Waterloo’s startup engine is in hyper drive

Waterloo’s startup engine is in hyper drive

This guest blog is part of a monthly series featuring MaRS’ partners across Ontario and their up-and-coming companies.

Given the strong tradition of bootstrapping in Waterloo Region, it’s fitting that the Communitech Hub is housed in a former tannery.

Not only was the sprawling, yellow-brick headquarters of the Lang Tanning Company the largest supplier of shoe leather (and bootstraps, likely) in the British Empire, but it is an apt symbol of what this part of Ontario is and has always been: an industrious community that constantly reinvents itself and punches above its weight.




Through its many programs, services and events, Communitech has become an ever-larger catalyst in this process since being founded as a member-funded non-profit organization in 1997.

That’s when a small but influential group of local technology entrepreneurs gathered around a common cause: to attract top talent and capital to Waterloo Region’s growing technology sector so that we could compete with the world’s best.

Since then, Communitech has been designated a Regional Innovation Centre in partnership with the Accelerator Centre in Waterloo, which offers acceleration support for early-stage companies as part of the Ontario Network of Excellence.
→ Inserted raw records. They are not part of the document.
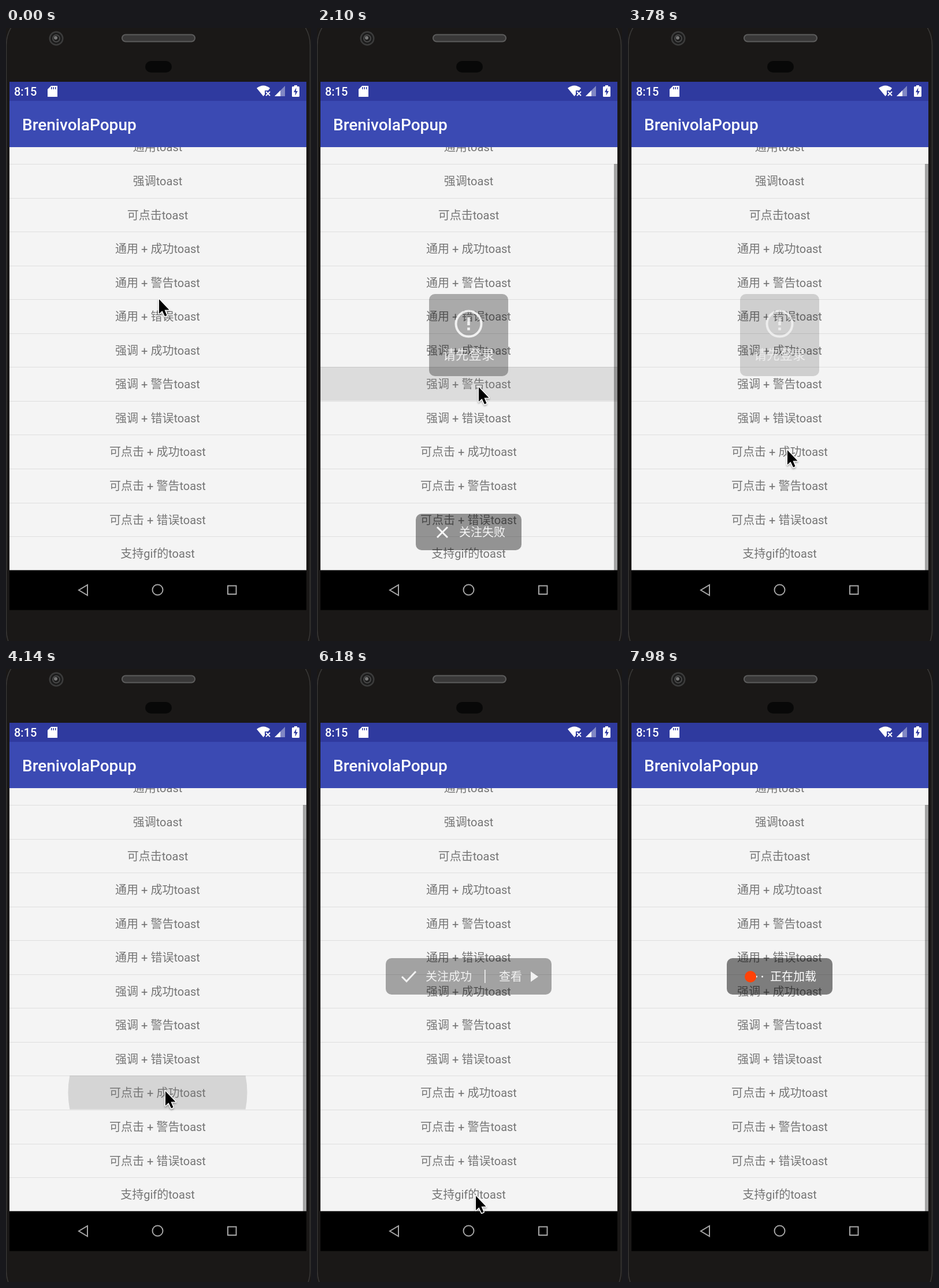
Write an HTML page with a canvas that moves like this. It is 528 px wide and 1060 px high and loops after 8040 ms.

```html
<!DOCTYPE html>
<html lang="zh-CN">
<head>
<meta charset="utf-8">
<style>
html, body { margin: 0; height: 100%; overflow: hidden; background: #1a1817; }
canvas { display: block; width: 528px; height: 1060px; }
</style>
</head>
<body>
<canvas id="stage" width="528" height="1060"></canvas>
<script>
const c = document.getElementById('stage').getContext('2d');
const LOOP = 8040, STEP = 60, ROW = 58.55, FADE = 480, HOLD = 1650, GLIDE = 480;
const FONT = 'Roboto, "Noto Sans CJK SC", "Noto Sans CJK", sans-serif';
const KINDS = ['通用', '强调', '可点击'], RESULTS = ['成功', '警告', '错误'];
const ROWS = [...KINDS, ...KINDS.flatMap(k => RESULTS.map(r => `${k} + ${r}`)), '支持gif的'];
// row and press time
const TAPS = [[5, 60], [7, 1800], [9, 4010], [12, 6720]];
// pointer stops: arrival time, x, y
const STOPS = [[0, 265, 468], [720, 261, 586], [1200, 280, 620], [3000, 282, 747],
  [3780, 276, 729], [4920, 275, 910], [7980, 150, 1064]];

const clamp = v => Math.max(0, Math.min(1, v));
const ramp = (t, a, b) => clamp((t - a) / (b - a));
const smooth = k => k * k * (3 - 2 * k);
const rowTop = i => Math.round(235 + (i - 1) * ROW);

function rect(x, y, w, h, fill) {
  c.fillStyle = fill;
  c.fillRect(x, y, w, h);
}
function round(x, y, w, h, r, fill) {
  c.beginPath();
  c.roundRect(x, y, w, h, r);
  c.fillStyle = fill;
  c.fill();
}
function disc(x, y, r, fill) {
  c.beginPath();
  c.arc(x, y, r, 0, 7);
  c.fillStyle = fill;
  c.fill();
}
function ring(x, y, r, color, width) {
  c.beginPath();
  c.arc(x, y, r, 0, 7);
  c.strokeStyle = color;
  c.lineWidth = width;
  c.stroke();
}
function trace(points) {
  c.beginPath();
  for (let i = 0; i < points.length; i += 2) c.lineTo(points[i], points[i + 1]);
}
function poly(points, fill) {
  trace(points);
  c.fillStyle = fill;
  c.fill();
}
function line(points, color, width, closed) {
  trace(points);
  if (closed) c.closePath();
  c.strokeStyle = color;
  c.lineWidth = width;
  c.stroke();
}
function cross(x, y, r, width) {
  line([x - r, y - r, x + r, y + r], '#fff', width);
  line([x + r, y - r, x - r, y + r], '#fff', width);
}
function text(s, x, y, size, color, align = 'left', weight = 400) {
  c.font = `${weight} ${size}px ${FONT}`;
  c.textAlign = align;
  c.fillStyle = color;
  c.fillText(s, x, y);
}

function phone() {
  rect(0, 0, 528, 1060, '#1a1817');
  // rim with rounded upper corners
  c.beginPath();
  c.roundRect(.5, -30, 526, 1130, 60);
  c.strokeStyle = '#3a3938';
  c.lineWidth = 1.5;
  c.stroke();
  disc(87, 18, 12.5, '#3c3c3c');
  disc(87, 18, 10, '#1c1c1c');
  ring(87, 18, 6, '#484848', 2);
  disc(86, 17, 3, '#777');
  round(200, 10.5, 128, 14, 7, '#5c5c5c');
  round(202, 12.5, 124, 10, 5, '#393838');
  round(241, 57, 46, 20, 10, '#080808');
}

function bars() {
  rect(6, 93, 514, 33, '#2f3a9f');
  rect(6, 126, 514, 80, '#3b4ab3');
  text('8:15', 14, 117, 20, '#fff', 'left', 500);
  // memory card
  poly([78, 100, 89, 100, 89, 119, 72, 119, 72, 106], '#fff');
  for (let x = 78; x < 87; x += 3.5) rect(x, 102, 1.5, 4, '#2f3a9f');
  // wifi
  c.beginPath();
  c.moveTo(445.5, 118);
  c.lineTo(434, 104);
  c.quadraticCurveTo(445.5, 95, 457, 104);
  c.fillStyle = '#fff';
  c.fill();
  rect(448, 108, 11, 11, '#2f3a9f');
  cross(453.5, 113.5, 3.5, 2);
  // signal
  poly([483, 100, 483, 118, 465, 118], '#8188c4');
  poly([475, 108, 475, 118, 465, 118], '#fff');
  // battery
  round(495, 101, 13, 18, 1.5, '#fff');
  rect(499, 99, 5, 3, '#fff');
  poly([502.5, 103, 498, 111, 501, 111, 500.5, 117, 505, 109, 502, 109], '#2f3a9f');
  text('BrenivolaPopup', 28, 177, 28, '#fff', 'left', 500);

  rect(6, 937.5, 514, 69, '#000');
  line([141, 963, 141, 981, 126, 972], '#a6a6a6', 2, true);
  ring(262.5, 971.5, 9, '#a6a6a6', 2);
  c.strokeRect(384, 964.5, 14.5, 14.5);
}

function ripple(row, age) {
  if (age < 0 || age > 600) return;
  const y = rowTop(row);
  c.save();
  c.beginPath();
  c.rect(6, y, 514, ROW);
  c.clip();
  disc(262.5, y + ROW / 2, 40 + 230 * ramp(age, 0, 260),
    `rgba(0,0,0,${.13 * (1 - ramp(age, 220, 560))})`);
  c.restore();
}

function list(t) {
  rect(6, 206, 514, 732, '#f4f4f4');
  for (const [row, at] of TAPS) ripple(row, t - at);
  ROWS.forEach((s, i) => {
    const y = rowTop(i);
    if (i) rect(6, y, 514, 1, 'rgba(0,0,0,.09)');
    text(s + 'toast', 262.5, y + 37, 20, '#757575', 'center');
  });
  const bar = ramp(t, 180, 240) - ramp(t, 5400, 5820) + ramp(t, 6720, 6780);
  rect(514, 235, 6, 703, `rgba(0,0,0,${.33 * bar})`);
}

function toast(age, x, y, w, h, draw) {
  const alpha = ramp(age, 0, FADE) * (1 - ramp(age, HOLD, HOLD + FADE));
  if (!alpha) return;
  c.save();
  round(x, y, w, h, 10, `rgba(0,0,0,${.49 * alpha})`);
  // the contents come up faster than the panel
  c.globalAlpha = alpha ** .4;
  draw();
  c.restore();
}

function toasts(t) {
  toast(t - 360, 171, 840, 183, 63, () => {
    cross(217, 872, 9, 3);
    text('关注失败', 246, 879, 20, '#fff');
  });
  toast(t - 1800, 194, 460, 137, 142, () => {
    ring(262.5, 511.5, 22, '#fff', 4);
    rect(260.2, 500, 4.6, 14, '#fff');
    rect(260.2, 518, 4.6, 4.6, '#fff');
    text('请先登录', 262.5, 573, 22.4, '#fff', 'center');
  });
  toast(t - 4380, 119, 500, 287, 63, () => {
    line([147, 532, 155, 540, 171, 523], '#fff', 3);
    text('关注成功', 188, 539, 20, '#fff');
    rect(290, 520, 1.6, 23, '#fff');
    text('查看', 315, 539, 20, '#fff');
    poly([370, 523, 370, 541, 383, 532], '#fff');
  });
  toast(t - 7020, 171, 500, 183, 63, () => {
    const x = 232 - t / 40 % 10;
    disc(x, 532, 1.4, '#fff');
    if (x < 224) disc(x + 10, 532, 1.4, '#fff');
    disc(212, 532, 10, '#ff4208');
    text('正在加载', 246, 539, 20, '#fff');
  });
}

function pointer(t) {
  let [, x, y] = STOPS[0];
  for (const [at, nx, ny] of STOPS.slice(1)) {
    const k = smooth(ramp(t, at - GLIDE, at));
    x += (nx - x) * k;
    y += (ny - y) * k;
  }
  c.save();
  c.translate(x, y + 1);
  c.lineJoin = 'round';
  c.shadowColor = 'rgba(0,0,0,.3)';
  c.shadowBlur = 3;
  c.shadowOffsetY = 2;
  const arrow = [0, 0, 0, 25, 5.5, 20, 10, 29.5, 13.5, 28, 9.5, 18.5, 17.5, 18.5];
  line(arrow, '#fff', 3, true);
  c.shadowColor = 'transparent';
  poly(arrow, '#000');
  c.restore();
}

function frame(now) {
  const t = Math.floor(now % LOOP / STEP) * STEP;
  phone();
  list(t);
  bars();
  toasts(t);
  pointer(t);
}

const start = performance.now();
(function tick() {
  frame(performance.now() - start);
  requestAnimationFrame(tick);
})();
</script>
</body>
</html>
```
The Communitech Hub is also a Sector Innovation Centre, a provincial asset for any company interested in commercialization in the digital media space.
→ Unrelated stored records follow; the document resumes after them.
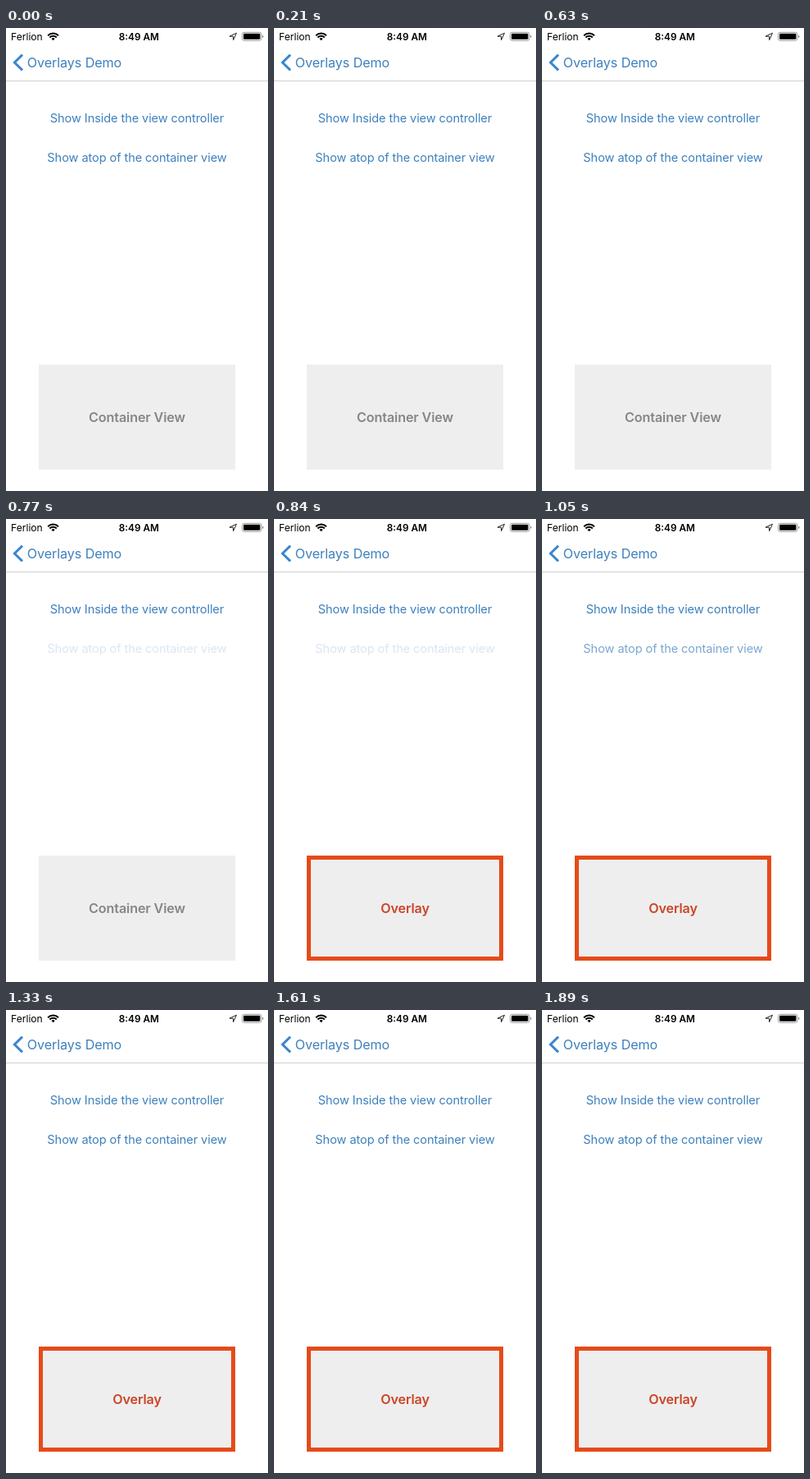
Recreate the animation shown at these times as an HTML page. Size 320 by 564 pixels, loop 1.96 s.

```html
<!DOCTYPE html>
<html lang="en">
<head>
<meta charset="utf-8">
<title>Overlays Demo</title>
<style>
  html, body { margin: 0; width: 100%; height: 100%; overflow: hidden; background: #fff; }
  svg { display: block; width: 100%; height: 100%; }
  text { font-family: Inter, Roboto, sans-serif; }
  .mid { text-anchor: middle; }
  .blue { fill: #3d80bd; }
  .link { font-size: 14.6px; letter-spacing: -.1px; }
  .bold { font-size: 16.2px; font-weight: 600; letter-spacing: -.15px; }
</style>
</head>
<body>
<svg viewBox="0 0 320 564">
  <!-- status bar -->
  <text x="6" y="14.5" font-size="12.1">Ferlion</text>
  <g fill="none" stroke="#000" stroke-width="2">
    <path d="M51.2 9.2a9 9 0 0 1 12.8 0"/>
    <path d="M53.4 11.5a5.9 5.9 0 0 1 8.4 0"/>
  </g>
  <path d="M57.6 15.2l-2.1-2.2a3 3 0 0 1 4.2 0z"/>
  <text class="mid" x="162.3" y="14.5" font-size="11.8" font-weight="600">8:49 AM</text>
  <path d="M273 10.2L281.5 6.2L277.6 14.6V10.2Z" fill="none" stroke="#222" stroke-linejoin="round"/>
  <rect x="288.5" y="5.3" width="23.4" height="10" rx="2.4" fill="none" stroke="#999"/>
  <rect x="290" y="6.8" width="20.4" height="7" rx="1.2"/>
  <path d="M313 8.6q1.5 .5 1.5 1.7t-1.5 1.7z" fill="#999"/>

  <!-- navigation bar -->
  <path d="M20 32.6L10.4 42L20 51.4" fill="none" stroke="#3a87cc" stroke-width="3"/>
  <text class="blue" x="25.8" y="48" font-size="16.2" letter-spacing="-.12">Overlays Demo</text>
  <rect y="64" width="320" height="1" fill="#d0d0d0"/>

  <!-- content -->
  <text class="mid blue link" x="160" y="114.6">Show Inside the view controller</text>
  <text class="mid blue link" id="button" x="160" y="162.6">Show atop of the container view</text>
  <rect x="40" y="410" width="240" height="128" fill="#eee"/>
  <text class="mid bold" id="label" x="160" y="480" fill="#868686">Container View</text>
  <g id="overlay" visibility="hidden">
    <rect x="42.5" y="412.5" width="235" height="123" fill="#eee" stroke="#e64a19" stroke-width="5"/>
    <text class="mid bold" x="160" y="480" fill="#cb4528">Overlay</text>
  </g>
</svg>
<script>
  const LOOP = 1960, STEP = 70, PRESS = 770, SHOW = 840;
  const FADE_START = 820, FADE_TIME = 400, DIM = .19;
  const [button, label, overlay] = ['button', 'label', 'overlay'].map(id => document.getElementById(id));

  function buttonAlpha(t) {
    if (t < PRESS) return 1;
    const u = Math.min(1, Math.max(0, (t - FADE_START) / FADE_TIME));
    return DIM + (1 - DIM) * u * u * (3 - 2 * u);
  }

  function draw(now) {
    const t = Math.floor(now % LOOP / STEP) * STEP;
    const shown = t >= SHOW;
    button.setAttribute('opacity', buttonAlpha(t));
    overlay.setAttribute('visibility', shown ? 'visible' : 'hidden');
    label.setAttribute('visibility', shown ? 'hidden' : 'visible');
  }

  let start;
  function tick(now) {
    start ??= now;
    draw(now - start);
    requestAnimationFrame(tick);
  }
  draw(0);
  requestAnimationFrame(tick);
</script>
</body>
</html>
```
So far, the results speak for themselves. Here are some highlights:

  • In 2012, our region saw $300 million in venture capital, private equity and angel investment, compared with $7 million in 1997.
  • Waterloo Region is now home to about 1,000 technology companies, including more than 450 startups.
  • In April, Communitech launched HYPERDRIVE, a $30-million-plus startup incubator that offers seed investment, chances to pitch for venture funding and 24 months of mentoring and support.
  • Communitech’s Peer2Peer Network is Canada’s largest and continues to grow, with more than 30 monthly groups available to employees of our member companies who serve in similar roles or specialties.

Other offerings include the Apps Factory, in which developers build commercially viable applications; Industry and Capital Collision days, which connect promising startups with larger strategic partners and potential investors; numerous networking events throughout the year; and partnering initiatives with larger established companies including Research In Motion, OpenText, Christie Digital, Google and others.
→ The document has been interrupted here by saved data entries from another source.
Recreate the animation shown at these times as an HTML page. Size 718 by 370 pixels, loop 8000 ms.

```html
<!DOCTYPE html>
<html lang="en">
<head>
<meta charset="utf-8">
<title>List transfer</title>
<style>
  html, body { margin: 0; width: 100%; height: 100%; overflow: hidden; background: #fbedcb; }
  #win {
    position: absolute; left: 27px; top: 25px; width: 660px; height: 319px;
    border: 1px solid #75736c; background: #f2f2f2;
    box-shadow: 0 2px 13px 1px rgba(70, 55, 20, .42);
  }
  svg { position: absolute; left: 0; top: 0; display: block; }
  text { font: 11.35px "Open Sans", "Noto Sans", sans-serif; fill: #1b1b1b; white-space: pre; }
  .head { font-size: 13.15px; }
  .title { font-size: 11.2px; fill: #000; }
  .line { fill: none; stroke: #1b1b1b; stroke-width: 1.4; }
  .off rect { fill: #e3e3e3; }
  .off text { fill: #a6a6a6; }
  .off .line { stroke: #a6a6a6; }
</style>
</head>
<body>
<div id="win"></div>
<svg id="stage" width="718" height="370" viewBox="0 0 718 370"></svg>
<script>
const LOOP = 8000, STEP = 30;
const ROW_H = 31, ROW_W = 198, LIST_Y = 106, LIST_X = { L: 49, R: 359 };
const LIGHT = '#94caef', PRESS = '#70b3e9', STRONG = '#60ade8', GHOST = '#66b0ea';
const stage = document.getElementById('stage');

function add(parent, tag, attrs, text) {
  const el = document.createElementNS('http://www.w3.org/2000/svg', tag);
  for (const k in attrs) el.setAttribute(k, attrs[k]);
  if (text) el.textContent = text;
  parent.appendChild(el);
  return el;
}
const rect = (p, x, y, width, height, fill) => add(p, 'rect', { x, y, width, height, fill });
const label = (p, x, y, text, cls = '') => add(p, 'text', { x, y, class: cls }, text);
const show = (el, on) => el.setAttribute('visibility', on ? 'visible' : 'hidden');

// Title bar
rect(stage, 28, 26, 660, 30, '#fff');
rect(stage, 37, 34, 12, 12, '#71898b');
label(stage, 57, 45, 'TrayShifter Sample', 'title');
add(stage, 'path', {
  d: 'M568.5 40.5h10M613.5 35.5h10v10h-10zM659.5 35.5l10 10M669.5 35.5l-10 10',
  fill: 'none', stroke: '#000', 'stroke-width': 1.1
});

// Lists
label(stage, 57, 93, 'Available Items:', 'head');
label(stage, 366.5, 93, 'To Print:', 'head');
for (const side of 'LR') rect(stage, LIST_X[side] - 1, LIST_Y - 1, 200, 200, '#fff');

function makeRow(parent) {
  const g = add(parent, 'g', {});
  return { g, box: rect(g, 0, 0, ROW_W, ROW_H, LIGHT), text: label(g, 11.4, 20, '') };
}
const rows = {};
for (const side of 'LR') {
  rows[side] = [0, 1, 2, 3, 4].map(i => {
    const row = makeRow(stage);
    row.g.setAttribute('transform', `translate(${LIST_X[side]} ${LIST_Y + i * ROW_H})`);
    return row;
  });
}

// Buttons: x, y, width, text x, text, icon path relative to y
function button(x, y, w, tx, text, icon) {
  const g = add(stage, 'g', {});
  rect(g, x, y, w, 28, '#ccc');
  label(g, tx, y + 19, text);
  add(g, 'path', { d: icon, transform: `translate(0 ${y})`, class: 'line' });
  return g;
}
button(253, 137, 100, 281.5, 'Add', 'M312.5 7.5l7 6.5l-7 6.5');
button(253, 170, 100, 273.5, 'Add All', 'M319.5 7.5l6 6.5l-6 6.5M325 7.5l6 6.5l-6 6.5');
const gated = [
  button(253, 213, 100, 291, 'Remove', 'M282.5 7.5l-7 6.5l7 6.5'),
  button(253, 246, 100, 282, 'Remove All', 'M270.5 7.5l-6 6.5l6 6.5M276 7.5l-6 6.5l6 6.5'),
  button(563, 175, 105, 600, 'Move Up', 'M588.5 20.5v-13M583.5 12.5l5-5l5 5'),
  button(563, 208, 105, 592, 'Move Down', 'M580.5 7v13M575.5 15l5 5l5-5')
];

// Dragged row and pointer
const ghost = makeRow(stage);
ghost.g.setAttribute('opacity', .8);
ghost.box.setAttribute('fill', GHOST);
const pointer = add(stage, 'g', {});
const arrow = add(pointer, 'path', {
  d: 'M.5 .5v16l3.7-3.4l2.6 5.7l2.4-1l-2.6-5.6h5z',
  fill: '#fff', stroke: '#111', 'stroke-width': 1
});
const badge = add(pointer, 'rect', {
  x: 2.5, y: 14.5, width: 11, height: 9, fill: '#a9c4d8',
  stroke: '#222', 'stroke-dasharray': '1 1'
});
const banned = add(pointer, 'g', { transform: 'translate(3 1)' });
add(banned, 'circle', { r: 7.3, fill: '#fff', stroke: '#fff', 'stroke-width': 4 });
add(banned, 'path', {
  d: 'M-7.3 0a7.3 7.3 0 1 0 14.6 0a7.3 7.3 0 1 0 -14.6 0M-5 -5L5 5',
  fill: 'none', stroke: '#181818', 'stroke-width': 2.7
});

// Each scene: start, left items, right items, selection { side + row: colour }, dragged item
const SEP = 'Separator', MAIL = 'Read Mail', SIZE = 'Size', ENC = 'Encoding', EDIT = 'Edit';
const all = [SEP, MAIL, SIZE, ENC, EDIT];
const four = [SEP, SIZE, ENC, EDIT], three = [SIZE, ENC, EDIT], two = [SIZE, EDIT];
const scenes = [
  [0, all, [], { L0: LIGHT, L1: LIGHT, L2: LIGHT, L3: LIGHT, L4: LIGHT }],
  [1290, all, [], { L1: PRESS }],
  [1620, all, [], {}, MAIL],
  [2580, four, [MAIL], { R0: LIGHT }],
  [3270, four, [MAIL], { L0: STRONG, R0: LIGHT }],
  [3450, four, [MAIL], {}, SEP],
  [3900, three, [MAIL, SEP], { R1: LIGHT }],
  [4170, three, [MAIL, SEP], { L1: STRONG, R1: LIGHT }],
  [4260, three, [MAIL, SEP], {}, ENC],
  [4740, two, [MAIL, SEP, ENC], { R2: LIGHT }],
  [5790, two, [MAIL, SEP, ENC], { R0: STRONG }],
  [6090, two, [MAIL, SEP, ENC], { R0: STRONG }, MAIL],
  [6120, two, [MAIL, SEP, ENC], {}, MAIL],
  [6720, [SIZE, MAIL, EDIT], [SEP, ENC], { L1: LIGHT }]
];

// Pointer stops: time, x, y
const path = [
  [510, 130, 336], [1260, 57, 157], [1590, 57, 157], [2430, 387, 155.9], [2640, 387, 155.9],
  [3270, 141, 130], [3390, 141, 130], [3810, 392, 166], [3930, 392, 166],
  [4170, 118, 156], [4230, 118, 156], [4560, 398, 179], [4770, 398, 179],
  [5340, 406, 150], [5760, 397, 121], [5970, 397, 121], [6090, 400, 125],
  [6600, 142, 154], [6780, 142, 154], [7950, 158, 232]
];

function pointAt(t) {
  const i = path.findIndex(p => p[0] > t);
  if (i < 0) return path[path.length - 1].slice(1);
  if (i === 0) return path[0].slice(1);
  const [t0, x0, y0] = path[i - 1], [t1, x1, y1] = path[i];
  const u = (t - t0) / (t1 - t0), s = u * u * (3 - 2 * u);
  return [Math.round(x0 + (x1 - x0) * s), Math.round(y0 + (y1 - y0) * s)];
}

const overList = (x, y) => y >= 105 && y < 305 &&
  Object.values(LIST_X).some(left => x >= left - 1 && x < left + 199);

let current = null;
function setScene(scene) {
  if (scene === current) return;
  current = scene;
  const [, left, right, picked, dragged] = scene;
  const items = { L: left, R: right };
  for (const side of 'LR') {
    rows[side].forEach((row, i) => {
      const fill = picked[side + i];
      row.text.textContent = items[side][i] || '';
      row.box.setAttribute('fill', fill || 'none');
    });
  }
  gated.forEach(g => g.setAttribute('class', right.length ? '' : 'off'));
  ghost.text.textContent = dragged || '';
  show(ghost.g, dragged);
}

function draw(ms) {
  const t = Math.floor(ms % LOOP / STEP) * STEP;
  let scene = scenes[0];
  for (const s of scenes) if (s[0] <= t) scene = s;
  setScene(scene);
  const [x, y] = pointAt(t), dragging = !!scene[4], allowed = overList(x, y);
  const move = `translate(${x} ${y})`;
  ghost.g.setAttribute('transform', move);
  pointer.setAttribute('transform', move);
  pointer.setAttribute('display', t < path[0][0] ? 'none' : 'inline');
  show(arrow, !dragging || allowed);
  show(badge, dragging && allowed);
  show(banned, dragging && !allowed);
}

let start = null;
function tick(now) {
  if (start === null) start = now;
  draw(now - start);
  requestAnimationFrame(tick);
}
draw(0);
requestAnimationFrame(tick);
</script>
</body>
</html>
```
Here are some examples of recent successes among our companies:

Vidyard helps businesses, bloggers and others post videos to their websites simply and effectively. Real-time analytics allow users to monitor their videos’ performances in detail, issue calls to action and syndicate their content, enabling them to convert viewers into customers. Founded in 2011, Vidyard completed the Y Combinator accelerator program and raised $1.65 million in venture funding from a slate of top Silicon Valley investors. Its platform recently surpassed one million plays per day.







Magnet Forensics (formerly JADSoftware) is a great example of the regenerative power of Waterloo Region’s tech ecosystem. The company’s data recovery software was developed in 2009 by Jad Saliba, a local police constable who had previously studied computer science and worked at software giant OpenText. In 2011, Saliba teamed up with Adam Belsher, a seasoned former executive from BlackBerry maker Research In Motion, to market his Internet Evidence Finder program to law enforcement agencies around the world. Revenue-positive and growing quickly since Day 1, Magnet Forensics has been a key factor in numerous high-profile investigations.

BufferBox is a hardware startup founded by a group of University of Waterloo mechatronics students who wanted to solve the persistent and common problem of missed parcel deliveries. Their kiosks allow online shoppers to have their packages delivered to the company’s green and white PIN-activated BufferBoxes, which recently debuted in five GO Transit stations and will appear in 100 Ontario locations by the end of 2013. Based in the Communitech Hub’s VeloCity Garage, BufferBox made a splash in Silicon Valley when it finished Y Combinator’s summer 2012 program and landed on TechCrunch’s Top 10 startups list.

Note: On November 30, BufferBox announced that it has been acquired by Google and will continue developing in Kitchener-Waterloo under the guidance of Google’s headquarters upstairs from the Communitech Hub.

With new companies coming through Communitech’s doors at a rate of more than one each day for more than a year now, it’s a safe bet that you’ll be hearing a lot more about successes like these in the future—and we look forward to telling them.

Interested in hearing more about Communitech? You can reach Anthony at tony.reinhart@communitech.ca or follow him on Twitter at @ajreinhart.